EXERCISE DIRECTIONS> Every record that follows should be written out again without any change.

(Stored items)
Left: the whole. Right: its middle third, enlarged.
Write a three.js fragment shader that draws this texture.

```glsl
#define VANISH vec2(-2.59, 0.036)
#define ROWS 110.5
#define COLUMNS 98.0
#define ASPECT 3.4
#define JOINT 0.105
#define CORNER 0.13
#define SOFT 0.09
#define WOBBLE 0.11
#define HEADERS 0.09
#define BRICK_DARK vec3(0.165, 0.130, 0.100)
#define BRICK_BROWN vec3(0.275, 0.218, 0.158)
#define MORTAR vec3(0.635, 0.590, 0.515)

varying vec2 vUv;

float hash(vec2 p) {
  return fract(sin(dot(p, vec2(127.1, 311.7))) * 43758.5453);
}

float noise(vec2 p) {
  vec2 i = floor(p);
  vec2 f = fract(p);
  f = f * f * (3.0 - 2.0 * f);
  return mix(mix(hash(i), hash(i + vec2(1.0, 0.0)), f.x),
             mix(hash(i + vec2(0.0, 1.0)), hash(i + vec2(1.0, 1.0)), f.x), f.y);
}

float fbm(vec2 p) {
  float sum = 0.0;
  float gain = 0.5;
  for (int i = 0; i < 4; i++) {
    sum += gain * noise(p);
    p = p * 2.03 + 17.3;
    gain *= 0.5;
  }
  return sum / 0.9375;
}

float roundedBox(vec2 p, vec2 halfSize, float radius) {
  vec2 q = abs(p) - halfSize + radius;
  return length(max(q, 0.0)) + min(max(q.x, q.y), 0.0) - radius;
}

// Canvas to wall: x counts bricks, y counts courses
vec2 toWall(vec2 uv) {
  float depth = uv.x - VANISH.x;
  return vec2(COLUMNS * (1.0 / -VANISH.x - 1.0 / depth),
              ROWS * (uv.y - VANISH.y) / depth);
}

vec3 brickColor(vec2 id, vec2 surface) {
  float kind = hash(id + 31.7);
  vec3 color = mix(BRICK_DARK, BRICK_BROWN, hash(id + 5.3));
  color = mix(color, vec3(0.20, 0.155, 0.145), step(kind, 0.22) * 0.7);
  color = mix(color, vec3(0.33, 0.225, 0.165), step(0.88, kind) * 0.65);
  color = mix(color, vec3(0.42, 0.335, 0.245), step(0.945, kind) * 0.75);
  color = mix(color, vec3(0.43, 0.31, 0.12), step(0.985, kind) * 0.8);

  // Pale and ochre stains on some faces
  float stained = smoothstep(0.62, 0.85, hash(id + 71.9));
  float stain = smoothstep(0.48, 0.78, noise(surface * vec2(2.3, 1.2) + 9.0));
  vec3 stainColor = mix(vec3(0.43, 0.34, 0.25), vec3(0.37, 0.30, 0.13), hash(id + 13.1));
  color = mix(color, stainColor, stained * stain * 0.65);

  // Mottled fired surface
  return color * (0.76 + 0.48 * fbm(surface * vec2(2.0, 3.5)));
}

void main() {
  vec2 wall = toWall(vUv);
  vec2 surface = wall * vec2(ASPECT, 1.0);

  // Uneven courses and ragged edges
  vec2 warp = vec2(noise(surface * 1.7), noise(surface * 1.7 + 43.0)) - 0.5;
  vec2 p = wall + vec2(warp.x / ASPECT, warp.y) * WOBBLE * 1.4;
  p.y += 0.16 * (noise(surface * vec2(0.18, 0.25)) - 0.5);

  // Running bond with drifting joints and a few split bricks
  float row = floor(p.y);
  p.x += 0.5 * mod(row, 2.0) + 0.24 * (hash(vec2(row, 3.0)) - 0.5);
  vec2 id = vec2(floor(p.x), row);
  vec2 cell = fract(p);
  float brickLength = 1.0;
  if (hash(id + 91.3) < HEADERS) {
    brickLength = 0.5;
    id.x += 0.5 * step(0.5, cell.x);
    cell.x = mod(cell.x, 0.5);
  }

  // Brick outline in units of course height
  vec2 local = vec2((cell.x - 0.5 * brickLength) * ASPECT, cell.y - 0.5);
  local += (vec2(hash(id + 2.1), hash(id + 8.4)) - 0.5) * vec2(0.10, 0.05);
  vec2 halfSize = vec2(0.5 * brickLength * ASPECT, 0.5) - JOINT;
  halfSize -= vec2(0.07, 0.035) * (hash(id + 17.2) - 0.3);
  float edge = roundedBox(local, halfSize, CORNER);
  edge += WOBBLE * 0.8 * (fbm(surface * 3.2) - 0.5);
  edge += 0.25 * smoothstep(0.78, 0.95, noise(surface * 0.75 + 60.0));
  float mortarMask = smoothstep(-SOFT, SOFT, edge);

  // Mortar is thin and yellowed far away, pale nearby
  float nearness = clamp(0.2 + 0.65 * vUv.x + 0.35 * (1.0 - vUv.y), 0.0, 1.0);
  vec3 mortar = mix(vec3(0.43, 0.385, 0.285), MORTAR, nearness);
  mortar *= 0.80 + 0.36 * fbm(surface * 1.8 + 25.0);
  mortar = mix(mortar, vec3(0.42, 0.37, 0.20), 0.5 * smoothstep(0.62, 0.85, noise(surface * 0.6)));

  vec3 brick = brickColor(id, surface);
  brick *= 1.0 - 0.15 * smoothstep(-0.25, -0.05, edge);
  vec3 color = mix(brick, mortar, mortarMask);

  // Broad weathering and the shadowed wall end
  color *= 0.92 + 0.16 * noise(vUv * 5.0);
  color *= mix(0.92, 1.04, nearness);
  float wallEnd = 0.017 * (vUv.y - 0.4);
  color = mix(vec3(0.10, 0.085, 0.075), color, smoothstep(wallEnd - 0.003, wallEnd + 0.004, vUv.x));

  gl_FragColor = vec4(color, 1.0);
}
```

OUTPUT FOR THIS EXERCISE>
Left: the whole. Right: its middle third, enlarged.
Write a three.js fragment shader that draws this texture.

```glsl
#define VANISH vec2(-2.59, 0.036)
#define ROWS 110.5
#define COLUMNS 98.0
#define ASPECT 3.4
#define JOINT 0.105
#define CORNER 0.13
#define SOFT 0.09
#define WOBBLE 0.11
#define HEADERS 0.09
#define BRICK_DARK vec3(0.165, 0.130, 0.100)
#define BRICK_BROWN vec3(0.275, 0.218, 0.158)
#define MORTAR vec3(0.635, 0.590, 0.515)

varying vec2 vUv;

float hash(vec2 p) {
  return fract(sin(dot(p, vec2(127.1, 311.7))) * 43758.5453);
}

float noise(vec2 p) {
  vec2 i = floor(p);
  vec2 f = fract(p);
  f = f * f * (3.0 - 2.0 * f);
  return mix(mix(hash(i), hash(i + vec2(1.0, 0.0)), f.x),
             mix(hash(i + vec2(0.0, 1.0)), hash(i + vec2(1.0, 1.0)), f.x), f.y);
}

float fbm(vec2 p) {
  float sum = 0.0;
  float gain = 0.5;
  for (int i = 0; i < 4; i++) {
    sum += gain * noise(p);
    p = p * 2.03 + 17.3;
    gain *= 0.5;
  }
  return sum / 0.9375;
}

float roundedBox(vec2 p, vec2 halfSize, float radius) {
  vec2 q = abs(p) - halfSize + radius;
  return length(max(q, 0.0)) + min(max(q.x, q.y), 0.0) - radius;
}

// Canvas to wall: x counts bricks, y counts courses
vec2 toWall(vec2 uv) {
  float depth = uv.x - VANISH.x;
  return vec2(COLUMNS * (1.0 / -VANISH.x - 1.0 / depth),
              ROWS * (uv.y - VANISH.y) / depth);
}

vec3 brickColor(vec2 id, vec2 surface) {
  float kind = hash(id + 31.7);
  vec3 color = mix(BRICK_DARK, BRICK_BROWN, hash(id + 5.3));
  color = mix(color, vec3(0.20, 0.155, 0.145), step(kind, 0.22) * 0.7);
  color = mix(color, vec3(0.33, 0.225, 0.165), step(0.88, kind) * 0.65);
  color = mix(color, vec3(0.42, 0.335, 0.245), step(0.945, kind) * 0.75);
  color = mix(color, vec3(0.43, 0.31, 0.12), step(0.985, kind) * 0.8);

  // Pale and ochre stains on some faces
  float stained = smoothstep(0.62, 0.85, hash(id + 71.9));
  float stain = smoothstep(0.48, 0.78, noise(surface * vec2(2.3, 1.2) + 9.0));
  vec3 stainColor = mix(vec3(0.43, 0.34, 0.25), vec3(0.37, 0.30, 0.13), hash(id + 13.1));
  color = mix(color, stainColor, stained * stain * 0.65);

  // Mottled fired surface
  return color * (0.76 + 0.48 * fbm(surface * vec2(2.0, 3.5)));
}

void main() {
  vec2 wall = toWall(vUv);
  vec2 surface = wall * vec2(ASPECT, 1.0);

  // Uneven courses and ragged edges
  vec2 warp = vec2(noise(surface * 1.7), noise(surface * 1.7 + 43.0)) - 0.5;
  vec2 p = wall + vec2(warp.x / ASPECT, warp.y) * WOBBLE * 1.4;
  p.y += 0.16 * (noise(surface * vec2(0.18, 0.25)) - 0.5);

  // Running bond with drifting joints and a few split bricks
  float row = floor(p.y);
  p.x += 0.5 * mod(row, 2.0) + 0.24 * (hash(vec2(row, 3.0)) - 0.5);
  vec2 id = vec2(floor(p.x), row);
  vec2 cell = fract(p);
  float brickLength = 1.0;
  if (hash(id + 91.3) < HEADERS) {
    brickLength = 0.5;
    id.x += 0.5 * step(0.5, cell.x);
    cell.x = mod(cell.x, 0.5);
  }

  // Brick outline in units of course height
  vec2 local = vec2((cell.x - 0.5 * brickLength) * ASPECT, cell.y - 0.5);
  local += (vec2(hash(id + 2.1), hash(id + 8.4)) - 0.5) * vec2(0.10, 0.05);
  vec2 halfSize = vec2(0.5 * brickLength * ASPECT, 0.5) - JOINT;
  halfSize -= vec2(0.07, 0.035) * (hash(id + 17.2) - 0.3);
  float edge = roundedBox(local, halfSize, CORNER);
  edge += WOBBLE * 0.8 * (fbm(surface * 3.2) - 0.5);
  edge += 0.25 * smoothstep(0.78, 0.95, noise(surface * 0.75 + 60.0));
  float mortarMask = smoothstep(-SOFT, SOFT, edge);

  // Mortar is thin and yellowed far away, pale nearby
  float nearness = clamp(0.2 + 0.65 * vUv.x + 0.35 * (1.0 - vUv.y), 0.0, 1.0);
  vec3 mortar = mix(vec3(0.43, 0.385, 0.285), MORTAR, nearness);
  mortar *= 0.80 + 0.36 * fbm(surface * 1.8 + 25.0);
  mortar = mix(mortar, vec3(0.42, 0.37, 0.20), 0.5 * smoothstep(0.62, 0.85, noise(surface * 0.6)));

  vec3 brick = brickColor(id, surface);
  brick *= 1.0 - 0.15 * smoothstep(-0.25, -0.05, edge);
  vec3 color = mix(brick, mortar, mortarMask);

  // Broad weathering and the shadowed wall end
  color *= 0.92 + 0.16 * noise(vUv * 5.0);
  color *= mix(0.92, 1.04, nearness);
  float wallEnd = 0.017 * (vUv.y - 0.4);
  color = mix(vec3(0.10, 0.085, 0.075), color, smoothstep(wallEnd - 0.003, wallEnd + 0.004, vUv.x));

  gl_FragColor = vec4(color, 1.0);
}
```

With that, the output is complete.